Kumina – This is an African derived faith similar to Vodun that is practiced in Jamaica. They have events called Pokumina or Pukumina that are dances where the spirits of nature and ancestors come down and possess the dancers. Pukumina comes from the Twi word “po” which means “small”, and the word Kumina for the faith itself. Because of misunderstanding the linguistic roots and the nature of the dance though, it is often referred to as “Pocomania”: small madness.
Hoodoo – A North American approach to magic and mysticism that combine elements of African, Native American, and European folk medicine and traditions. It is “baptist” in the sense that mostly non Catholics practice it, so they don’t usually use the Saints as covers for the Orishas. Some do use Angels though. The Angels apparently don’t mind this because it works.
Bible verses and Christian practices are a common part of root work in Hoodoo, along with a variety of American traditional practices that developed through time or borrowed from old world cultures.
Obeah – Obeah’s roots are mostly Igbo. Its origins are in the Igbo belief system called Odinani. It was mixed quite a bit with the Yoruba and some Caribbean belief systems in the Americas, but the style of practice was already quite mixed before. Now, it is basically African-Carribean folk medicine, but Obeah practitioners take from any and all systems that work. They tend to be African centered, but eclectic and esoteric.
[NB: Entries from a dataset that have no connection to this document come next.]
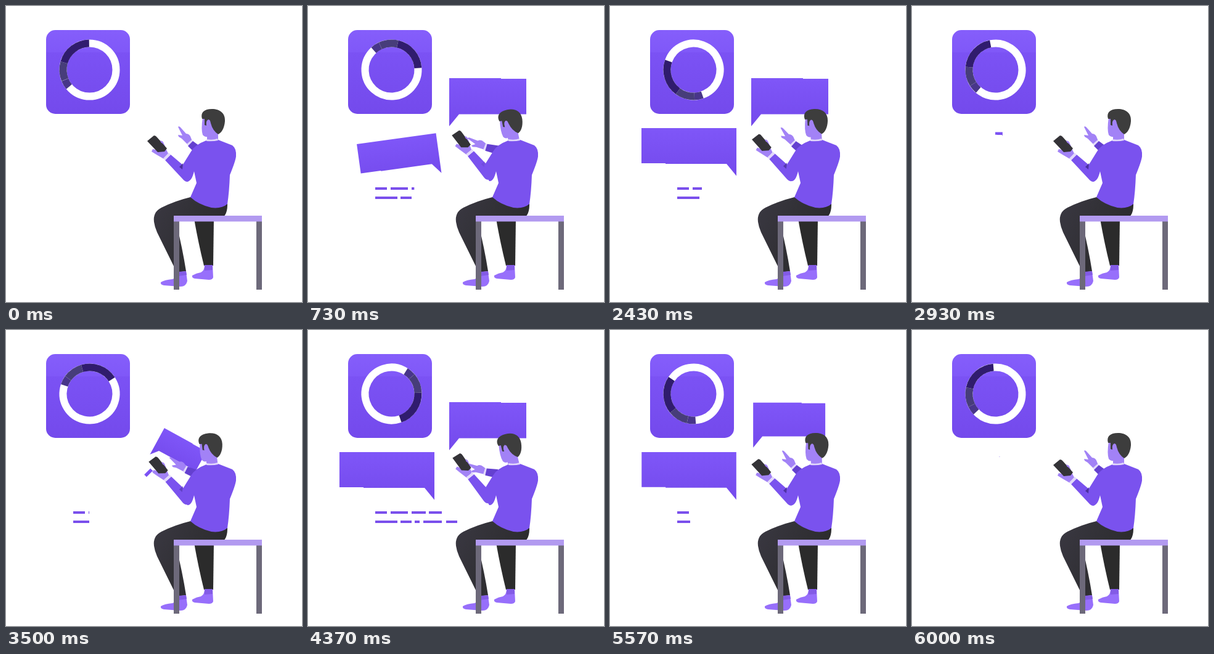
An HTML page that plays this animation: 480 px wide and 480 px high, repeating every 6.03 s.

```html
<!DOCTYPE html>
<html lang="en">
<head>
<meta charset="utf-8">
<title>Chat and chart</title>
<style>
html, body { margin: 0; width: 100%; height: 100%; overflow: hidden; background: #fff; }
svg { display: block; width: 100vw; height: 100vh; }
.skin { fill: #a282f6; }
.foot { fill: #976ffb; }
.shirt { fill: #7a52ee; }
.hair { fill: #3d3d3d; }
.cuff { fill: #e2d8fb; }
</style>
</head>
<body>
<svg viewBox="0 0 480 480">
  <defs>
    <linearGradient id="violet" x2="0" y2="1">
      <stop stop-color="#7f56f8"/><stop offset="1" stop-color="#744aec"/>
    </linearGradient>
    <linearGradient id="tile" x2="0" y2="1">
      <stop stop-color="#855efb"/><stop offset=".26" stop-color="#8058f8"/>
      <stop offset=".27" stop-color="#7b52f4"/><stop offset="1" stop-color="#744aec"/>
    </linearGradient>
    <linearGradient id="thigh" x2="1" y2=".5">
      <stop stop-color="#3a3842"/><stop offset="1" stop-color="#2a2a2b"/>
    </linearGradient>
    <clipPath id="wipe"><rect id="wipeBox" x="109" y="290" width="0" height="28"/></clipPath>
  </defs>

  <rect x="65" y="39" width="136" height="136" rx="15" fill="url(#tile)"/>
  <g id="ring" fill="none" stroke-width="12"></g>

  <path id="bubbleA" fill="url(#violet)" d="M229 117H313V118H354V175.500H245L229 195Z"/>
  <path id="bubbleB" fill="url(#violet)" d="M51 198H205V275.500L189 256H90V255H51Z"/>
  <g clip-path="url(#wipe)" fill="none" stroke="#7a4fec" stroke-width="4">
    <path d="M109 296H128M134 296H162M168 296H191M196 296H217"/>
    <path d="M109 311H145M150 311H168M173 311H181M187 311H217M224 311H242"/>
  </g>

  <g id="farArm">
    <path class="skin" d="M279 196Q281 194 284 198L292 207Q298 207 300 214L302 219L295 225L285 215L280 212L279 209L286 210Z"/>
    <path class="cuff" d="M301 217L304 220L296 227L293 224Z"/>
    <path fill="#6440d0" d="M303 219L318 230L308 240L295 227Z"/>
  </g>

  <path fill="#2b2b2b" d="M305 345H337L336 421H321Q312 385 305 345Z"/>
  <path class="foot" d="M322 420H335L336 440Q335 444 329 444L306 442Q301 441 302 437Q309 433 316 432Q322 429 322 420Z"/>
  <path fill="url(#thigh)" d="M299 310Q274 316 252 327Q238 334 240 350Q241 358 245 367L277 432L292 430Q286 392 276 352L276 344H348Q360 341 359 318Z"/>
  <path class="foot" d="M279 432L292 431L294 446Q292 455 283 455L256 453Q250 452 251 448Q257 444 270 443Q280 440 279 432Z"/>
  <path fill="#835be6" d="M279 431L292 430L293 436L280 438ZM322 420H335V428L322 429Z"/>

  <g id="head">
    <path class="skin" d="M319 181Q316 200 319 209Q322 213 326 212V218H344V196L336 180Z"/>
    <path class="hair" d="M318 183C315 173 321 167 334 167C347 167 356 174 355 187C354 199 349 206 344 208Q335 202 332 190Q331 184 328 184Q324 186 325 194L322 193V183Z"/>
    <path class="skin" d="M326 186Q332 182 331 191Q330 199 326 199Q324 193 326 186Z"/>
  </g>
  <path class="shirt" d="M325 218Q335 220 344 217L367 226Q374 231 373 244Q372 252 363 274Q362 302 359 321Q350 329 333 327Q312 322 299 310L309 287L305 268Q301 285 294 284L282 265L300 236Q306 225 325 218Z"/>
  <path class="cuff" d="M325 216Q335 218 343 215L344 218Q335 220 325 219Z"/>

  <g id="nearArm">
    <path class="shirt" d="M258 250L267 241L287 258L302 270Q299 285 294 285Q290 285 286 280Z"/>
    <path id="crease" fill="#4b30a0" d="M281 261L287 255L286 265Z"/>
    <path class="skin" d="M247 218L253 219L257 225L259 231L263 239L256 248L244 241L236 236L238 232L246 234Z"/>
    <path class="cuff" d="M264 238L267 241L258 250L255 247Z"/>
    <path fill="#343337" d="M229 219L240 210Q243 210 245 213L261 231L257 236L246 237Z"/>
    <path class="skin" d="M250 219Q254 218 256 223L252 222Z"/>
  </g>

  <path fill="#6d697a" d="M272 345H281V460H272ZM406 345H415V460H406Z"/>
  <path fill="#b29af0" d="M272 340H415V349.500H272Z"/>
</svg>
<script>
const LOOP = 6030, CYCLE = LOOP / 2;
const el = id => document.getElementById(id);
const clamp = x => Math.min(1, Math.max(0, x));
const ramp = (t, a, b) => clamp((t - a) / (b - a));
const smooth = (t, a, b) => { const x = ramp(t, a, b); return x * x * (3 - 2 * x); };
const move = (id, value) => el(id).setAttribute('transform', value);

// Ring slices: start angle, sweep, colour
el('ring').innerHTML = [
  [0, 360, '#fff'], [230.5, 17.5, '#483689'], [248, 38, '#473d7a'], [286, 73, '#301c6e']
].map(([from, sweep, colour]) =>
  `<circle r="43" pathLength="360" stroke="${colour}" stroke-dasharray="${sweep} ${360 - sweep}" transform="rotate(${from - 90})"/>`
).join('');

// The picture advances in 30/70 ms holds, later in 30/40/30 ms holds
function hold(t) {
  const rest = t % 100;
  return t - rest + (rest < 30 ? 0 : rest < 70 || t < 3130 ? 30 : 70);
}

function bubble(id, t, enter, leave, twist) {
  const leaving = t > leave.from;
  const { x, y, from, to } = leaving ? leave : enter;
  const grow = smooth(t, from, to);
  const size = leaving ? 1 - grow : grow;
  const turn = leaving ? 0 : twist * (1 - size);
  move(id, `translate(${x} ${y}) rotate(${turn}) scale(${size}) translate(${-x} ${-y})`);
}

function draw(now) {
  const time = hold(now % LOOP), t = time % CYCLE;
  move('ring', `translate(135.500 103.500) rotate(${time / LOOP * 720})`);

  bubble('bubbleA', t, { x: 229, y: 210, from: 240, to: 660 }, { x: 278, y: 130, from: 2490, to: 2910 }, 76);
  bubble('bubbleB', t, { x: 238, y: 224, from: 403, to: 840 }, { x: 142, y: 205, from: 2540, to: 3010 }, -50);
  el('wipeBox').setAttribute('width', 133 * (ramp(t, 315, 1187) - ramp(t, 1820, 2692)));

  // The tapping arm moves a little ahead of the head
  const lean = smooth(t, 20, 1000) - smooth(t, 1750, 2720);
  const reach = smooth(t, 20, 800) - smooth(t, 1750, 2600);
  const tap = lean ** 8 * (0.5 - 0.5 * Math.cos((t - 1630) / 550 * 2 * Math.PI));
  move('head', `translate(${-2 * lean} 0) rotate(${-14 * lean} 335 215)`);
  move('nearArm', `translate(${-2 * lean} ${-4 * lean}) rotate(${7 * lean} 293 275)`);
  move('farArm', `translate(${-7 * reach} ${reach}) rotate(${-28 * reach - 4 * tap} 308 232)`);
  el('crease').setAttribute('opacity', 1 - lean);
  requestAnimationFrame(draw);
}
requestAnimationFrame(draw);
</script>
</body>
</html>
```
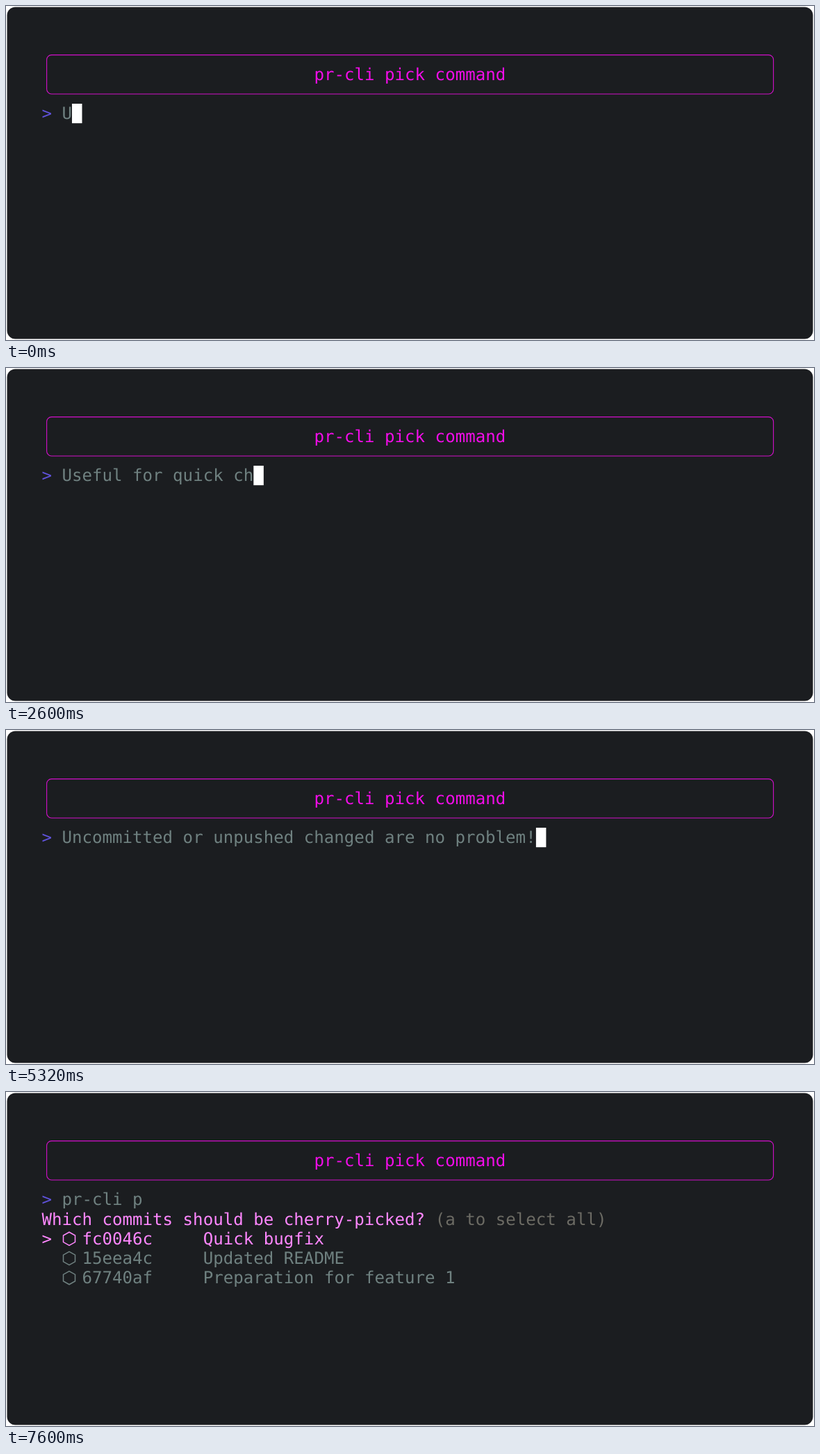
An HTML page that plays this animation: 1163 px wide and 482 px high, repeating every 8 s.

```html
<!DOCTYPE html>
<html lang="en">
<head>
<meta charset="utf-8">
<title>Terminal</title>
<style>
html, body { margin: 0; width: 100%; height: 100%; overflow: hidden; background: #fff; }
svg { display: block; width: 1163px; height: 482px; }
text {
  font: 24.12px "DejaVu Sans Mono", monospace;
  white-space: pre;
  text-rendering: geometricPrecision;
}
</style>
</head>
<body>
<svg id="stage" viewBox="0 0 1163 482"></svg>
<script>
const LOOP = 8000, FRAME = 40;
const LEFT = 51.4, TOP = 56.5, CELL_W = 14.52, CELL_H = 28.17, ASCENT = 22.4;
const GRAY = '#6f8180', PINK = '#ff87ff', HINT = '#6c6b64', PROMPT = '#5f52da', MAGENTA = '#f20de8';
const INPUT_ROW = 3;

const stage = document.getElementById('stage');
const colX = col => LEFT + col * CELL_W;
const rowY = row => TOP + row * CELL_H;

function add(tag, attrs, parent = stage) {
  const el = document.createElementNS('http://www.w3.org/2000/svg', tag);
  for (const key in attrs) el.setAttribute(key, attrs[key]);
  return parent.appendChild(el);
}

function label(col, row, fill, str, parent) {
  const el = add('text', { x: colX(col), y: rowY(row) + ASCENT, fill }, parent);
  el.textContent = str;
  return el;
}

function hexagon(row, color, parent) {
  const y = rowY(row) + CELL_H / 2 + 0.4;
  add('path', {
    d: `M91 ${y - 9.6}l8.5 4.8v9.6l-8.5 4.8l-8.5-4.8v-9.6z`,
    fill: 'none', stroke: color, 'stroke-width': 1.5
  }, parent);
}

// Window and title box
add('rect', { x: 1.5, y: 1.5, width: 1160, height: 479, rx: 12, fill: '#1b1d20' });
add('rect', {
  x: 58.6, y: 70.6, width: 1046, height: 56.4, rx: 7,
  fill: 'none', stroke: MAGENTA, 'stroke-width': 1.1, 'stroke-opacity': 0.85
});
label(27, 1, MAGENTA, 'pr-cli pick command');

// Input line
label(0, INPUT_ROW, PROMPT, '>');
const input = label(2, INPUT_ROW, GRAY, '');
const cursor = add('rect', { width: CELL_W, height: CELL_H, fill: '#fff' });

// Commit menu
const menu = add('g', {});
label(0, 4, PINK, 'Which commits should be cherry-picked?', menu);
label(39, 4, HINT, '(a to select all)', menu);
label(0, 5, PINK, '>', menu);
[
  ['fc0046c', 'Quick bugfix'],
  ['15eea4c', 'Updated README'],
  ['67740af', 'Preparation for feature 1']
].forEach(([hash, subject], i) => {
  const color = i ? GRAY : PINK;
  hexagon(5 + i, color, menu);
  label(4, 5 + i, color, hash, menu);
  label(16, 5 + i, color, subject, menu);
});

// Each phase types or erases one character every `step` ms, the first at `start`.
const NOTE = 'Useful for quick changes or bugfixes';
const BOAST = 'Uncommitted or unpushed changed are no problem!';
const phases = [
  { start: -12.5, step: 51, str: NOTE },
  { start: 2314, step: 17, str: NOTE, erase: true },
  { start: 2926, step: 51, str: BOAST },
  { start: 5832, step: 17.6, str: BOAST, erase: true },
  { start: 6655, step: 99, str: 'pr-cli p' }
];
const ENTER = 7560, MENU = 7600;

function typedAt(t) {
  const { start, step, str, erase } = phases.filter(p => p.start <= t).pop();
  const n = Math.min(str.length, Math.floor((t - start) / step) + 1);
  return str.slice(0, erase ? str.length - n : n);
}

function render(ms) {
  const t = Math.floor((ms % LOOP) / FRAME) * FRAME;
  const typed = typedAt(t);
  const entered = t >= ENTER;
  input.textContent = typed;
  cursor.setAttribute('x', colX(entered ? 0 : 2 + typed.length));
  cursor.setAttribute('y', rowY(entered ? INPUT_ROW + 1 : INPUT_ROW));
  cursor.setAttribute('visibility', t >= MENU ? 'hidden' : 'visible');
  menu.setAttribute('visibility', t >= MENU ? 'visible' : 'hidden');
}

const begin = performance.now();
function tick() {
  render(performance.now() - begin);
  requestAnimationFrame(tick);
}
render(0);
requestAnimationFrame(tick);
</script>
</body>
</html>
```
There was a wide chain of information stretching as far as ancient Canaan through north and central Africa, to west Africa. Historically, Odinani and later Obeah practitioners drew from a variety of sources.
Unlike other systems that often have a more strict hierarchy, and differentiate between the initiated and non initiated, Obeah people are quite often very solitary, and make their status or fame from their record of service. It is less a belief system in and of itself than it is an approach to Vodun and/or Odinani. Some are even more keen to a Nubian/Khemet style of practice and ceremony.
Quimbanda – A modern urban Afro-Brazilian spiritual and magical system with a pantheon of Exus and Pomba Giras or incorporated deities. Like most other systems, there is no one Quimbanda, but what’s consistent is the focus on Exu and Pomba Gira. Many occult practices have been absorbed and given a Quimbanda flavor, so don’t be surprised to see any deity from anywhere given an Exu or Pomba Gira prefix.
Kindoki and Brujeria – In the Congo, where some of the practices originated, “kindoki” means “witchcraft”, which may or may not be conscious or purposeful. In Spain and Portugal, Brujeria also means “witchcraft”, but it is purposeful. In the diaspora, Kindoki and Brujeria are a mix of African, Native American, Spanish, and other Latin mysticism and magic. It is mostly practiced in Central America and the southwestern United States. Much like Obeah, it is very eclectic, varies from place to place, and mostly focusing on the sorcery. A practitioner may be of any religion normally, though most are Catholic.
On the surface, it may seem similar to Santeria, but there is the incorporation of pre colonial practices and beliefs from Central America from the Aztec and Maya. It is also usually practiced by solitaries or small groups or families.
Orishaism – This is an umbrella term for worshiping the Orishas, but usually used to describe the beliefs of Africans and others in the diaspora who do not have known family ties in west Africa, but worship the Orishas, and are not affiliated with larger communities. It may end up being the title for a western African diaspora movement of system of its own as more African Americans become disenchanted with other groups.
© 1997 Sis. Nicole Lasher and respective guest authors.